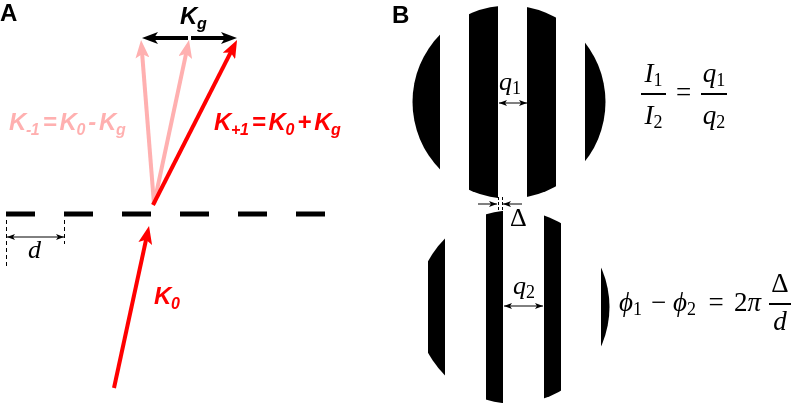
<!DOCTYPE html>
<html lang="en">
<head>
<meta charset="utf-8">
<title>Grating diffraction and fringe phase</title>
<style>
:root {
  --ink: #000;
  --paper: #fff;
  --beam: #f00;
  --beam-faint: #ffb0b0;
  --sans: "Liberation Sans", Arial, sans-serif;
  --math: "Liberation Serif", "Times New Roman", serif;
}
* { box-sizing: border-box; }
html, body { margin: 0; overflow: hidden; background: var(--paper); }
.figure {
  position: relative;
  width: 800px;
  height: 404px;
  overflow: hidden;
  color: var(--ink);
  background: var(--paper);
}
.drawing { position: absolute; inset: 0; display: block; }
.label { position: absolute; line-height: 30px; white-space: nowrap; }
.panel { font: bold 24px/30px var(--sans); }
.vector {
  font: italic bold 24px/30px var(--sans);
  letter-spacing: -.4px;
  word-spacing: -3px;
}
.beam { color: var(--beam); }
.faint { color: var(--beam-faint); }
sub {
  position: relative;
  top: 5px;
  font-size: 16px;
  line-height: 0;
  vertical-align: baseline;
}
.math { font: 26px/30px var(--math); }
.math i { font-style: italic; }
.math sub { top: 4px; font-size: 18px; }
.equation {
  position: absolute;
  display: grid;
  align-items: start;
  font: 27px/30px var(--math);
  white-space: nowrap;
}
.equation sub { top: 4px; font-size: 18px; }
.intensity { left: 641px; top: 58px; grid-template-columns: 25px 35px 26px; }
.phase { left: 619px; top: 268px; grid-template-columns: 25px 29px 25px 36px 35px 22px; }
.term { padding-top: 19px; }
.sign { padding-top: 19px; text-align: center; }
.fraction { display: flex; flex-direction: column; text-align: center; }
.numerator { height: 37px; border-bottom: 2px solid var(--ink); }
.denominator { padding-top: 5px; }
.phase .denominator { padding-top: 1px; }
</style>
</head>
<body>
<main class="figure">
  <svg class="drawing" width="800" height="404" viewBox="0 0 800 404" aria-hidden="true">
    <defs>
      <marker id="head-beam" markerUnits="userSpaceOnUse" markerWidth="18" markerHeight="14" refX="6" refY="7" orient="auto">
        <path d="M0 0L18 7L0 14L4 7Z" fill="var(--beam)"/>
      </marker>
      <marker id="head-faint" markerUnits="userSpaceOnUse" markerWidth="18" markerHeight="14" refX="6" refY="7" orient="auto">
        <path d="M0 0L18 7L0 14L4 7Z" fill="var(--beam-faint)"/>
      </marker>
      <marker id="head-ink" markerUnits="userSpaceOnUse" markerWidth="16" markerHeight="12" refX="6" refY="6" orient="auto">
        <path d="M0 0L16 6L0 12L4 6Z" fill="var(--ink)"/>
      </marker>
      <marker id="head-small" markerUnits="userSpaceOnUse" markerWidth="8" markerHeight="6" refX="8" refY="3" orient="auto-start-reverse">
        <path d="M0 0L8 3L0 6L2 3Z" fill="var(--ink)"/>
      </marker>
      <clipPath id="upper-disc"><circle cx="509" cy="102" r="96.5"/></clipPath>
      <clipPath id="lower-disc"><circle cx="513" cy="307" r="96.5"/></clipPath>
    </defs>

    <g class="diffracted-beams" fill="none" stroke-width="4">
      <g stroke="var(--beam-faint)" marker-end="url(#head-faint)">
        <line x1="154" y1="204" x2="142" y2="52" marker-end="url(#head-faint)"/>
        <line x1="154" y1="204" x2="186.5" y2="51.7" marker-end="url(#head-faint)"/>
      </g>
      <g stroke="var(--beam)">
        <line x1="153" y1="205" x2="231.6" y2="50.7" marker-end="url(#head-beam)"/>
        <line x1="114" y1="388" x2="146.5" y2="237.7" marker-end="url(#head-beam)"/>
      </g>
      <g stroke="var(--ink)">
        <line x1="188" y1="38" x2="152" y2="38" marker-end="url(#head-ink)"/>
        <line x1="191" y1="38" x2="227" y2="38" marker-end="url(#head-ink)"/>
      </g>
    </g>

    <g class="grating" stroke="var(--ink)">
      <line x1="6" y1="214" x2="325" y2="214" stroke-width="5" stroke-dasharray="29 29"/>
      <path d="M6.5 220V267M64.5 220V244" fill="none" stroke-dasharray="4 3"/>
      <line x1="7" y1="237" x2="64" y2="237" marker-start="url(#head-small)" marker-end="url(#head-small)"/>
    </g>

    <g class="upper-fringes" clip-path="url(#upper-disc)" fill="var(--ink)">
      <rect x="411" y="4" width="29" height="197"/>
      <rect x="469" y="4" width="29" height="197"/>
      <rect x="527" y="4" width="29" height="197"/>
      <rect x="585" y="4" width="29" height="197"/>
    </g>
    <g class="lower-fringes" clip-path="url(#lower-disc)" fill="var(--ink)">
      <rect x="428" y="208" width="17" height="197"/>
      <rect x="486" y="208" width="17" height="197"/>
      <rect x="544" y="208" width="17" height="197"/>
      <rect x="601" y="208" width="17" height="197"/>
    </g>

    <g class="fringe-dimensions" stroke="var(--ink)" fill="none">
      <line x1="499" y1="103" x2="527" y2="103" marker-start="url(#head-small)" marker-end="url(#head-small)"/>
      <line x1="504" y1="306" x2="543" y2="306" marker-start="url(#head-small)" marker-end="url(#head-small)"/>
      <path d="M498.5 197V212M502.5 197V212" stroke-dasharray="3 2"/>
      <line x1="478" y1="204" x2="497" y2="204" marker-end="url(#head-small)"/>
      <line x1="522" y1="204" x2="503" y2="204" marker-end="url(#head-small)"/>
    </g>
  </svg>

  <section aria-label="Panel A">
    <span class="label panel" style="left:0;top:-2px">A</span>
    <span class="label vector" style="left:180px;top:1px">K<sub>g</sub></span>
    <span class="label vector faint" style="left:9px;top:107px">K<sub>-1</sub> = K<sub>0</sub> - K<sub>g</sub></span>
    <span class="label vector beam" style="left:214px;top:107px">K<sub>+1</sub> = K<sub>0</sub> + K<sub>g</sub></span>
    <span class="label vector beam" style="left:154px;top:281px">K<sub>0</sub></span>
    <span class="label math" style="left:28px;top:235px"><i>d</i></span>
  </section>

  <section aria-label="Panel B">
    <span class="label panel" style="left:392px;top:0">B</span>
    <span class="label math" style="left:499px;top:67px"><i>q</i><sub>1</sub></span>
    <span class="label math" style="left:513px;top:271px"><i>q</i><sub>2</sub></span>
    <span class="label math" style="left:510px;top:203px">Δ</span>

    <div class="equation intensity">
      <div class="fraction">
        <span class="numerator"><i>I</i><sub>1</sub></span>
        <span class="denominator"><i>I</i><sub>2</sub></span>
      </div>
      <span class="sign">=</span>
      <div class="fraction">
        <span class="numerator"><i>q</i><sub>1</sub></span>
        <span class="denominator"><i>q</i><sub>2</sub></span>
      </div>
    </div>

    <div class="equation phase">
      <span class="term"><i>ϕ</i><sub>1</sub></span>
      <span class="sign">−</span>
      <span class="term"><i>ϕ</i><sub>2</sub></span>
      <span class="sign">=</span>
      <span class="term">2<i>π</i></span>
      <div class="fraction">
        <span class="numerator">Δ</span>
        <span class="denominator"><i>d</i></span>
      </div>
    </div>
  </section>
</main>
</body>
</html>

******

(Task details):
Skip the pictures, then write out every entry exactly.

(Answer box):
<!DOCTYPE html>
<html lang="en">
<head>
<meta charset="utf-8">
<title>Grating diffraction and fringe phase</title>
<style>
:root {
  --ink: #000;
  --paper: #fff;
  --beam: #f00;
  --beam-faint: #ffb0b0;
  --sans: "Liberation Sans", Arial, sans-serif;
  --math: "Liberation Serif", "Times New Roman", serif;
}
* { box-sizing: border-box; }
html, body { margin: 0; overflow: hidden; background: var(--paper); }
.figure {
  position: relative;
  width: 800px;
  height: 404px;
  overflow: hidden;
  color: var(--ink);
  background: var(--paper);
}
.drawing { position: absolute; inset: 0; display: block; }
.label { position: absolute; line-height: 30px; white-space: nowrap; }
.panel { font: bold 24px/30px var(--sans); }
.vector {
  font: italic bold 24px/30px var(--sans);
  letter-spacing: -.4px;
  word-spacing: -3px;
}
.beam { color: var(--beam); }
.faint { color: var(--beam-faint); }
sub {
  position: relative;
  top: 5px;
  font-size: 16px;
  line-height: 0;
  vertical-align: baseline;
}
.math { font: 26px/30px var(--math); }
.math i { font-style: italic; }
.math sub { top: 4px; font-size: 18px; }
.equation {
  position: absolute;
  display: grid;
  align-items: start;
  font: 27px/30px var(--math);
  white-space: nowrap;
}
.equation sub { top: 4px; font-size: 18px; }
.intensity { left: 641px; top: 58px; grid-template-columns: 25px 35px 26px; }
.phase { left: 619px; top: 268px; grid-template-columns: 25px 29px 25px 36px 35px 22px; }
.term { padding-top: 19px; }
.sign { padding-top: 19px; text-align: center; }
.fraction { display: flex; flex-direction: column; text-align: center; }
.numerator { height: 37px; border-bottom: 2px solid var(--ink); }
.denominator { padding-top: 5px; }
.phase .denominator { padding-top: 1px; }
</style>
</head>
<body>
<main class="figure">
  <svg class="drawing" width="800" height="404" viewBox="0 0 800 404" aria-hidden="true">
    <defs>
      <marker id="head-beam" markerUnits="userSpaceOnUse" markerWidth="18" markerHeight="14" refX="6" refY="7" orient="auto">
        <path d="M0 0L18 7L0 14L4 7Z" fill="var(--beam)"/>
      </marker>
      <marker id="head-faint" markerUnits="userSpaceOnUse" markerWidth="18" markerHeight="14" refX="6" refY="7" orient="auto">
        <path d="M0 0L18 7L0 14L4 7Z" fill="var(--beam-faint)"/>
      </marker>
      <marker id="head-ink" markerUnits="userSpaceOnUse" markerWidth="16" markerHeight="12" refX="6" refY="6" orient="auto">
        <path d="M0 0L16 6L0 12L4 6Z" fill="var(--ink)"/>
      </marker>
      <marker id="head-small" markerUnits="userSpaceOnUse" markerWidth="8" markerHeight="6" refX="8" refY="3" orient="auto-start-reverse">
        <path d="M0 0L8 3L0 6L2 3Z" fill="var(--ink)"/>
      </marker>
      <clipPath id="upper-disc"><circle cx="509" cy="102" r="96.5"/></clipPath>
      <clipPath id="lower-disc"><circle cx="513" cy="307" r="96.5"/></clipPath>
    </defs>

    <g class="diffracted-beams" fill="none" stroke-width="4">
      <g stroke="var(--beam-faint)" marker-end="url(#head-faint)">
        <line x1="154" y1="204" x2="142" y2="52" marker-end="url(#head-faint)"/>
        <line x1="154" y1="204" x2="186.5" y2="51.7" marker-end="url(#head-faint)"/>
      </g>
      <g stroke="var(--beam)">
        <line x1="153" y1="205" x2="231.6" y2="50.7" marker-end="url(#head-beam)"/>
        <line x1="114" y1="388" x2="146.5" y2="237.7" marker-end="url(#head-beam)"/>
      </g>
      <g stroke="var(--ink)">
        <line x1="188" y1="38" x2="152" y2="38" marker-end="url(#head-ink)"/>
        <line x1="191" y1="38" x2="227" y2="38" marker-end="url(#head-ink)"/>
      </g>
    </g>

    <g class="grating" stroke="var(--ink)">
      <line x1="6" y1="214" x2="325" y2="214" stroke-width="5" stroke-dasharray="29 29"/>
      <path d="M6.5 220V267M64.5 220V244" fill="none" stroke-dasharray="4 3"/>
      <line x1="7" y1="237" x2="64" y2="237" marker-start="url(#head-small)" marker-end="url(#head-small)"/>
    </g>

    <g class="upper-fringes" clip-path="url(#upper-disc)" fill="var(--ink)">
      <rect x="411" y="4" width="29" height="197"/>
      <rect x="469" y="4" width="29" height="197"/>
      <rect x="527" y="4" width="29" height="197"/>
      <rect x="585" y="4" width="29" height="197"/>
    </g>
    <g class="lower-fringes" clip-path="url(#lower-disc)" fill="var(--ink)">
      <rect x="428" y="208" width="17" height="197"/>
      <rect x="486" y="208" width="17" height="197"/>
      <rect x="544" y="208" width="17" height="197"/>
      <rect x="601" y="208" width="17" height="197"/>
    </g>

    <g class="fringe-dimensions" stroke="var(--ink)" fill="none">
      <line x1="499" y1="103" x2="527" y2="103" marker-start="url(#head-small)" marker-end="url(#head-small)"/>
      <line x1="504" y1="306" x2="543" y2="306" marker-start="url(#head-small)" marker-end="url(#head-small)"/>
      <path d="M498.5 197V212M502.5 197V212" stroke-dasharray="3 2"/>
      <line x1="478" y1="204" x2="497" y2="204" marker-end="url(#head-small)"/>
      <line x1="522" y1="204" x2="503" y2="204" marker-end="url(#head-small)"/>
    </g>
  </svg>

  <section aria-label="Panel A">
    <span class="label panel" style="left:0;top:-2px">A</span>
    <span class="label vector" style="left:180px;top:1px">K<sub>g</sub></span>
    <span class="label vector faint" style="left:9px;top:107px">K<sub>-1</sub> = K<sub>0</sub> - K<sub>g</sub></span>
    <span class="label vector beam" style="left:214px;top:107px">K<sub>+1</sub> = K<sub>0</sub> + K<sub>g</sub></span>
    <span class="label vector beam" style="left:154px;top:281px">K<sub>0</sub></span>
    <span class="label math" style="left:28px;top:235px"><i>d</i></span>
  </section>

  <section aria-label="Panel B">
    <span class="label panel" style="left:392px;top:0">B</span>
    <span class="label math" style="left:499px;top:67px"><i>q</i><sub>1</sub></span>
    <span class="label math" style="left:513px;top:271px"><i>q</i><sub>2</sub></span>
    <span class="label math" style="left:510px;top:203px">Δ</span>

    <div class="equation intensity">
      <div class="fraction">
        <span class="numerator"><i>I</i><sub>1</sub></span>
        <span class="denominator"><i>I</i><sub>2</sub></span>
      </div>
      <span class="sign">=</span>
      <div class="fraction">
        <span class="numerator"><i>q</i><sub>1</sub></span>
        <span class="denominator"><i>q</i><sub>2</sub></span>
      </div>
    </div>

    <div class="equation phase">
      <span class="term"><i>ϕ</i><sub>1</sub></span>
      <span class="sign">−</span>
      <span class="term"><i>ϕ</i><sub>2</sub></span>
      <span class="sign">=</span>
      <span class="term">2<i>π</i></span>
      <div class="fraction">
        <span class="numerator">Δ</span>
        <span class="denominator"><i>d</i></span>
      </div>
    </div>
  </section>
</main>
</body>
</html>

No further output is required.